Ans – High heights cause the PO2 level to decline. As a result, the transport of oxygen from the alveolar air to the blood is reduced, lowering the alveolar PO2. As a result, the blood’s oxygenation is gradually reduced.
After some time, the affected person adjusts to their circumstances, which causes an increase in their heart rate, blood RBC count, haemoglobin level, and oxygen-carrying capacity.
17.10. What is the site of gaseous exchange in an insect?
Ans – In order to exchange gases between their surroundings and their bodily cells, insects develop a sophisticated network of air tubes called tracheae (tracheal respiration).
17.11. Define oxygen dissociation curve. Can you suggest any reason for its sigmoidal pattern?
Ans – A curve known as the oxygen haemoglobin dissociation curve serves as a visual representation of the relationship between the partial pressure of oxygen (pO2) and % saturation of the haemoglobin with oxygen (O2) (also called oxygen dissociation curve).
Two characteristics that are crucial to the transport of oxygen lead to the sigmoidal shape of the oxygen haemoglobin dissociation curve. These two attributes are:
(i) Significant variations in oxygen tension occur above p02 of 70–80 mm Hg despite minimal oxygen loss from haemoglobin above this. This is represented by the curve’s somewhat flat part.

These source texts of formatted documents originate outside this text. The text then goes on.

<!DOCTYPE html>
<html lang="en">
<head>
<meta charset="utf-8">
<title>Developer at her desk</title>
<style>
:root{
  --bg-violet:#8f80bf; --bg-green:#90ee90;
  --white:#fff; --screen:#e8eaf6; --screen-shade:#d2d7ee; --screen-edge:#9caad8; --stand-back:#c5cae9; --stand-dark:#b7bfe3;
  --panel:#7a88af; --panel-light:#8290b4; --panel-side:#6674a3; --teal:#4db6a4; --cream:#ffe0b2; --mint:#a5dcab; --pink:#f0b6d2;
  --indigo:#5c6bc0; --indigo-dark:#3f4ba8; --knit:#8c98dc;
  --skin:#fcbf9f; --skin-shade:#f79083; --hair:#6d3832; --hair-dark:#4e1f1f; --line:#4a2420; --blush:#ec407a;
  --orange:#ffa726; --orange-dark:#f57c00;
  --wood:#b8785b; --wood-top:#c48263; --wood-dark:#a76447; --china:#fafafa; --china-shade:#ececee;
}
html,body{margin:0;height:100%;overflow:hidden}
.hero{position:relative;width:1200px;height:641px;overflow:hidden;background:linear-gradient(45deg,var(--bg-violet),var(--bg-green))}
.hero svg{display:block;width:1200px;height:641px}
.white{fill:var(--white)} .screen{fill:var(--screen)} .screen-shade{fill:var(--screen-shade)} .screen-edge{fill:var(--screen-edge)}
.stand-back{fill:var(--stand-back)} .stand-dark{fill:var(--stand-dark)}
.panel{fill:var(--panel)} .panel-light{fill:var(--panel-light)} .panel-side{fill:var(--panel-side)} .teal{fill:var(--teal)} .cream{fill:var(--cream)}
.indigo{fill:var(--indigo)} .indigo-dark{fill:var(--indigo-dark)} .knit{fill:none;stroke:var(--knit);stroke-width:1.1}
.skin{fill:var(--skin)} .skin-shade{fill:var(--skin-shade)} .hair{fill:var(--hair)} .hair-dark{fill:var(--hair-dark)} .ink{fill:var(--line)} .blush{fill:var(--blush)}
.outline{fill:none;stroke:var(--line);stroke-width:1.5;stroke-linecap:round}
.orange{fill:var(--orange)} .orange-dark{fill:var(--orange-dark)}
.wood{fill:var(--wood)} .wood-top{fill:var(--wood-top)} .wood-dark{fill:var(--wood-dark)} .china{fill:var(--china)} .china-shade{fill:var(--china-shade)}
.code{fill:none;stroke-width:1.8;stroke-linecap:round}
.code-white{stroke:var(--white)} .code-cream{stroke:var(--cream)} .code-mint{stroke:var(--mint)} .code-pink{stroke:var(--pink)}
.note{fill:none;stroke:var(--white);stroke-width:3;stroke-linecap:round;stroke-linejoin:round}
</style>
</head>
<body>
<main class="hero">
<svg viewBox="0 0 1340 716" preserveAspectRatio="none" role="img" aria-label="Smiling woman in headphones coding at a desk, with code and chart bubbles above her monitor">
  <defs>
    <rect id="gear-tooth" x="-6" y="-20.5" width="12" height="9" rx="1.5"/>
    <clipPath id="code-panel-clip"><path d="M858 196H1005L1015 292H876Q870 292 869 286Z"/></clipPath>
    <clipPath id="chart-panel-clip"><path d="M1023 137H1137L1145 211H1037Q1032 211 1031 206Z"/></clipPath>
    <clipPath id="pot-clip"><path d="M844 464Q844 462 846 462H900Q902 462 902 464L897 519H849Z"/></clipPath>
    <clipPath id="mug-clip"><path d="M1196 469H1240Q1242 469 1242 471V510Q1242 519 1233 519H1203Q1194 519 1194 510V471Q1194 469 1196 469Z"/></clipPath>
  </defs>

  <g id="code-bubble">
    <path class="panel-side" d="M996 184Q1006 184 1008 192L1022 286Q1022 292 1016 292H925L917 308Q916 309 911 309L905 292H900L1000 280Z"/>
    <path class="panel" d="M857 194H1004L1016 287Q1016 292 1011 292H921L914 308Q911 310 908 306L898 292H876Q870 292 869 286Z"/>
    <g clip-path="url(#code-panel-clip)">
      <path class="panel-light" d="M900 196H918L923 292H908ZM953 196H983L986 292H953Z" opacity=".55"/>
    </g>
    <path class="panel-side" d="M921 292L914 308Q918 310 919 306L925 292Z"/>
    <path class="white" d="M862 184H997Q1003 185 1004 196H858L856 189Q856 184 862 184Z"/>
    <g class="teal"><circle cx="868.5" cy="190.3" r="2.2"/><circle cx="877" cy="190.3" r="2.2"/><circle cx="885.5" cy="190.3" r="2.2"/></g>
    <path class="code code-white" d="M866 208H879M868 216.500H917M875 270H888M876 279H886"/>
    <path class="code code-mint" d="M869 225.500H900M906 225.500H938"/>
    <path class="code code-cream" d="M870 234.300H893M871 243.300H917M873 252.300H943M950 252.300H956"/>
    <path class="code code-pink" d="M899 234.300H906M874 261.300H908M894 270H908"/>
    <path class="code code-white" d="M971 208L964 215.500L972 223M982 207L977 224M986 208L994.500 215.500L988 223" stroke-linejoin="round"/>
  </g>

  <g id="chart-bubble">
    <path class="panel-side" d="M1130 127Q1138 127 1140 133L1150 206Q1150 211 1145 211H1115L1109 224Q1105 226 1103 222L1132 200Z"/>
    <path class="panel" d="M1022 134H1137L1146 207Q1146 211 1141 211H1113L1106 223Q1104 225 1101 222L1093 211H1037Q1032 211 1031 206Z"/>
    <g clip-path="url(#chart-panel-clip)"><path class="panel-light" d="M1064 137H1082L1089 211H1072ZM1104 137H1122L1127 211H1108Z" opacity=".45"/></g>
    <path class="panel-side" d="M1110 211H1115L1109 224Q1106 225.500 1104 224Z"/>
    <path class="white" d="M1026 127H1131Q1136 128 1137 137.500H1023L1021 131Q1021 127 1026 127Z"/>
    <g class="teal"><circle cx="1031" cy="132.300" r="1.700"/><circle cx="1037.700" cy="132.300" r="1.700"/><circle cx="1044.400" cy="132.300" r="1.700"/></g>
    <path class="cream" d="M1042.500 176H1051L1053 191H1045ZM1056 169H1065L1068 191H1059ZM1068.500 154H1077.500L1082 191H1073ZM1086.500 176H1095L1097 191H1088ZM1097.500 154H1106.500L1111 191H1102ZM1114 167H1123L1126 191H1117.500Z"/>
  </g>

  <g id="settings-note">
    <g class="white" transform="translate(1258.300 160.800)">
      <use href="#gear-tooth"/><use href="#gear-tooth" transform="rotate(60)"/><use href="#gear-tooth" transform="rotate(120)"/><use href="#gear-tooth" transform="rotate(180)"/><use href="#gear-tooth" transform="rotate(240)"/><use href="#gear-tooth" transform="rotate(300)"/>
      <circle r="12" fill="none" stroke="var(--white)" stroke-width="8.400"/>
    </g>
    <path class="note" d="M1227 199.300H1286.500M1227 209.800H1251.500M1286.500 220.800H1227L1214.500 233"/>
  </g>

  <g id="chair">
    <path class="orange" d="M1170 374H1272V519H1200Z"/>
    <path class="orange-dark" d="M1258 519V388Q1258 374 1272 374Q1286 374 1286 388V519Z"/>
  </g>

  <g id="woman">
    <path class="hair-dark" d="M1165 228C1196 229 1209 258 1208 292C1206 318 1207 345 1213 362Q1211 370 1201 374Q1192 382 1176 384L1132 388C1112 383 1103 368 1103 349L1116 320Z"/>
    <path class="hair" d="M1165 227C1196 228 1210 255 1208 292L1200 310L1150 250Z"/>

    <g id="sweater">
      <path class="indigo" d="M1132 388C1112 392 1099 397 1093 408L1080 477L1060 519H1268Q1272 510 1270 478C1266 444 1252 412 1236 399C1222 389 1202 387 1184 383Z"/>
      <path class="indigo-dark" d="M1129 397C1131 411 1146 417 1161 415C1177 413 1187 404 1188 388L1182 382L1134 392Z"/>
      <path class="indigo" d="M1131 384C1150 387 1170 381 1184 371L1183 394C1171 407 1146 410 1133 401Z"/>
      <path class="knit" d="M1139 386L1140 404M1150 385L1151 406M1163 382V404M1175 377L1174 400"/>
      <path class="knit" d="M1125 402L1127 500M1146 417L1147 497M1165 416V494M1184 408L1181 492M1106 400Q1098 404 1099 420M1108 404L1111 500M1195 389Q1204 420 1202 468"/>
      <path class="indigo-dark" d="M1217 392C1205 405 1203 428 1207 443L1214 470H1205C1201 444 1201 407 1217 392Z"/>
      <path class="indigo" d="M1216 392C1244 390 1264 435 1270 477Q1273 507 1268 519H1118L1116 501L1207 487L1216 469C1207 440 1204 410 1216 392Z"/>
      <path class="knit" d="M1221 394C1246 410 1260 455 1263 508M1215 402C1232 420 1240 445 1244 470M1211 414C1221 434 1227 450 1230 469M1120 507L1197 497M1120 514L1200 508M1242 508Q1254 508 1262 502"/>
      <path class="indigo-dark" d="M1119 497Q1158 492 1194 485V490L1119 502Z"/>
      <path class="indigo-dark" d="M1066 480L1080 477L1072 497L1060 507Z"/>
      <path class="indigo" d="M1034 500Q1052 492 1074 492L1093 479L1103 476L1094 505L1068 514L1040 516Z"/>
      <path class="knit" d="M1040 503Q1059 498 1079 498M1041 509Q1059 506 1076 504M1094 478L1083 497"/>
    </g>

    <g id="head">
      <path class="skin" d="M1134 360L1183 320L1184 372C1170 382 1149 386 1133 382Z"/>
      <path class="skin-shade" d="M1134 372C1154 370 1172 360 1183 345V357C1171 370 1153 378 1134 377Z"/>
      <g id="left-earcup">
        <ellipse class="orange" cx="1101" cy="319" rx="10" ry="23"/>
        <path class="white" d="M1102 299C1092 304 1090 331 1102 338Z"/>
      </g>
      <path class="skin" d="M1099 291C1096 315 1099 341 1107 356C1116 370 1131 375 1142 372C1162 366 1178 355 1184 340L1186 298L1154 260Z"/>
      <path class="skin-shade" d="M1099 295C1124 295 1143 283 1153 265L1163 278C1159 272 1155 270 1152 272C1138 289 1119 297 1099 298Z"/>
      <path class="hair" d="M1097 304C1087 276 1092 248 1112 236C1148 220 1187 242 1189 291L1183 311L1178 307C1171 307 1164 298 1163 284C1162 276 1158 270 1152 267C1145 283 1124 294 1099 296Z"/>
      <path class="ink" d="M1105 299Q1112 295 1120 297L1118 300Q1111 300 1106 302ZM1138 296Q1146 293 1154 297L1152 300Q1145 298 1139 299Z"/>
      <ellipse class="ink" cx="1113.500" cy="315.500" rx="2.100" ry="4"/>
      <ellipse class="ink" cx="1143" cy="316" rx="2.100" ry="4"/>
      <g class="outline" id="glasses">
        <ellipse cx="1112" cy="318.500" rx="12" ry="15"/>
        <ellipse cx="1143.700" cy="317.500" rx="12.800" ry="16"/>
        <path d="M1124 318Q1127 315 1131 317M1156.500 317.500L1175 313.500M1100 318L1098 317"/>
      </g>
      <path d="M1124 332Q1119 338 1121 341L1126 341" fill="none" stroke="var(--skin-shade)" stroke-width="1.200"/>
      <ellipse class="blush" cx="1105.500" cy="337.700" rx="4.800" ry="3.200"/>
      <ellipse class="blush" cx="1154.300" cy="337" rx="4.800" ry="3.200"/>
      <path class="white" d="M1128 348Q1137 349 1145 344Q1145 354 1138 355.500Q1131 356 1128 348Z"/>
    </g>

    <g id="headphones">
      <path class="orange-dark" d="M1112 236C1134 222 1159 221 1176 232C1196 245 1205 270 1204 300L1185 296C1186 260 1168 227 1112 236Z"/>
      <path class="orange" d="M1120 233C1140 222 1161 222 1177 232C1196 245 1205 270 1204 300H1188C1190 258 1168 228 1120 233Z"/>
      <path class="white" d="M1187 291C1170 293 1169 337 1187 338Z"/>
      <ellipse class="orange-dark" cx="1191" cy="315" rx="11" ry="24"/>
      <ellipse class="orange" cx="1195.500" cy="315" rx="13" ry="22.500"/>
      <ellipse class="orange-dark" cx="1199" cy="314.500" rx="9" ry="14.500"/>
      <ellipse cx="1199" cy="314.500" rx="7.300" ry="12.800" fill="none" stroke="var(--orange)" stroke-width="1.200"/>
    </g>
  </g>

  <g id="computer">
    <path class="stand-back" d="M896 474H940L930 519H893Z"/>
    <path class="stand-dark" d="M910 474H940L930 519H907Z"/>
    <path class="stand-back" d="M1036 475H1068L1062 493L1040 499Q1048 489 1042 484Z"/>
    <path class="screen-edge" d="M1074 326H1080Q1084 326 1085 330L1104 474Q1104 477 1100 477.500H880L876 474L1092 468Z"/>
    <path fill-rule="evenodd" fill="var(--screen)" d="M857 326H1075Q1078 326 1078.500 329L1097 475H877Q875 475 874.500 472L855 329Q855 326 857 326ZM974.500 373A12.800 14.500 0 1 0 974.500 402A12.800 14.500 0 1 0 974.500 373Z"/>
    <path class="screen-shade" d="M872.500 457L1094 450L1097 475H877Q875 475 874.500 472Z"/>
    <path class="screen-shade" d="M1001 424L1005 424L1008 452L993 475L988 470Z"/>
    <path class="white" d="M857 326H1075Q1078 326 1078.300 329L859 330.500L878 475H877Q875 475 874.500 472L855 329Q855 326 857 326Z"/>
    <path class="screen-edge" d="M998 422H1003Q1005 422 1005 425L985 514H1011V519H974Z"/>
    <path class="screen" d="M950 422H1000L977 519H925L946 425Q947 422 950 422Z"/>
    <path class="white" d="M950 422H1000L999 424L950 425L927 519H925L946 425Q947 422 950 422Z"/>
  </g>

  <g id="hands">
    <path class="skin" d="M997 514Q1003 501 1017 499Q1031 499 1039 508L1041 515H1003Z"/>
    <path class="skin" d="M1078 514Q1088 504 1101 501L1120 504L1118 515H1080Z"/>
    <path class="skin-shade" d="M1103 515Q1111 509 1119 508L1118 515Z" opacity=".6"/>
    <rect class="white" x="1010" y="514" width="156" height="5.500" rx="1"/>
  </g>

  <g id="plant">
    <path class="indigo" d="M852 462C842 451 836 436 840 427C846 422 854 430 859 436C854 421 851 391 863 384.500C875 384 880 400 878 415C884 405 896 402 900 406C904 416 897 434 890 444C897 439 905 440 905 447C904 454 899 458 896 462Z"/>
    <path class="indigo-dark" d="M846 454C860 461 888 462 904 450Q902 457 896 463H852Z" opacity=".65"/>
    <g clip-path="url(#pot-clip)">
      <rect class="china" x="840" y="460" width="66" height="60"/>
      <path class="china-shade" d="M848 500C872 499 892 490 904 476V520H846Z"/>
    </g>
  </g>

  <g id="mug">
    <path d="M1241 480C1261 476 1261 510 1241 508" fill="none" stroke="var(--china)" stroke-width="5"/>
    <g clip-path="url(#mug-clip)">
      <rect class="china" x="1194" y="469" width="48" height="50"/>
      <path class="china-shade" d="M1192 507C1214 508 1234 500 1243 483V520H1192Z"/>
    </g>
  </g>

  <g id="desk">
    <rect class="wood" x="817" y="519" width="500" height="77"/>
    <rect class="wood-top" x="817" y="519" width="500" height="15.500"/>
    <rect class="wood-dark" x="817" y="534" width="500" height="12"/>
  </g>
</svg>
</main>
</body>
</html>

(ii) The oxygen released from haemoglobin is disproportionately increased as p02 continues to fall below 40 mm Hg. It causes the curve and the steeper part of the curve. to be sigmoid.
17.12. Have you heard about hypoxia? Try to gather information about it, and discuss with your friends.
Ans – When there is a lack of oxygen in the tissues, it is known as hypoxia.
1. Arterial hypoxia: This occurs when there is not enough oxygen in the blood. It happens when there is an obstruction in the respiratory route and there is not enough oxygen in the atmosphere.
2. Anaemic hypoxia: This condition results from extremely low blood haemoglobin levels.
Stagnant hypoxia: This condition occurs when there is insufficient blood flow to provide oxygen to the tissue.
3. Histoxic hypoxia: This condition results from the inhalation of toxic compounds, such as cyanide poisoning, that are present in the oxygen.
17.13. Distinguish between
(a) IRV and ERV
(b) Inspiratory capacity and Expiratory capacity.
(c) Vital capacity and Total lung capacity.
Ans – (a)
17.14. What is Tidal volume? Find out the Tidal volume (approximate value) for a healthy human in an hour.
Ans – The amount of air that is inhaled or exhaled with each regular breath is known as tidal volume. In an adult, this equates to around 500 mL. It consists of around 150 mL of dead space and 350 mL of alveolar volume. The air that enters the alveoli’s respiratory surfaces and conducts gas exchange makes up the alveolar volume. The air that does not reach the respiratory surfaces makes up the dead space volume.
An average guy can breathe in or out between 6000 and 8000 mL of air every minute. A healthy person’s hourly tidal volume is therefore between 360 and 480 mL of air.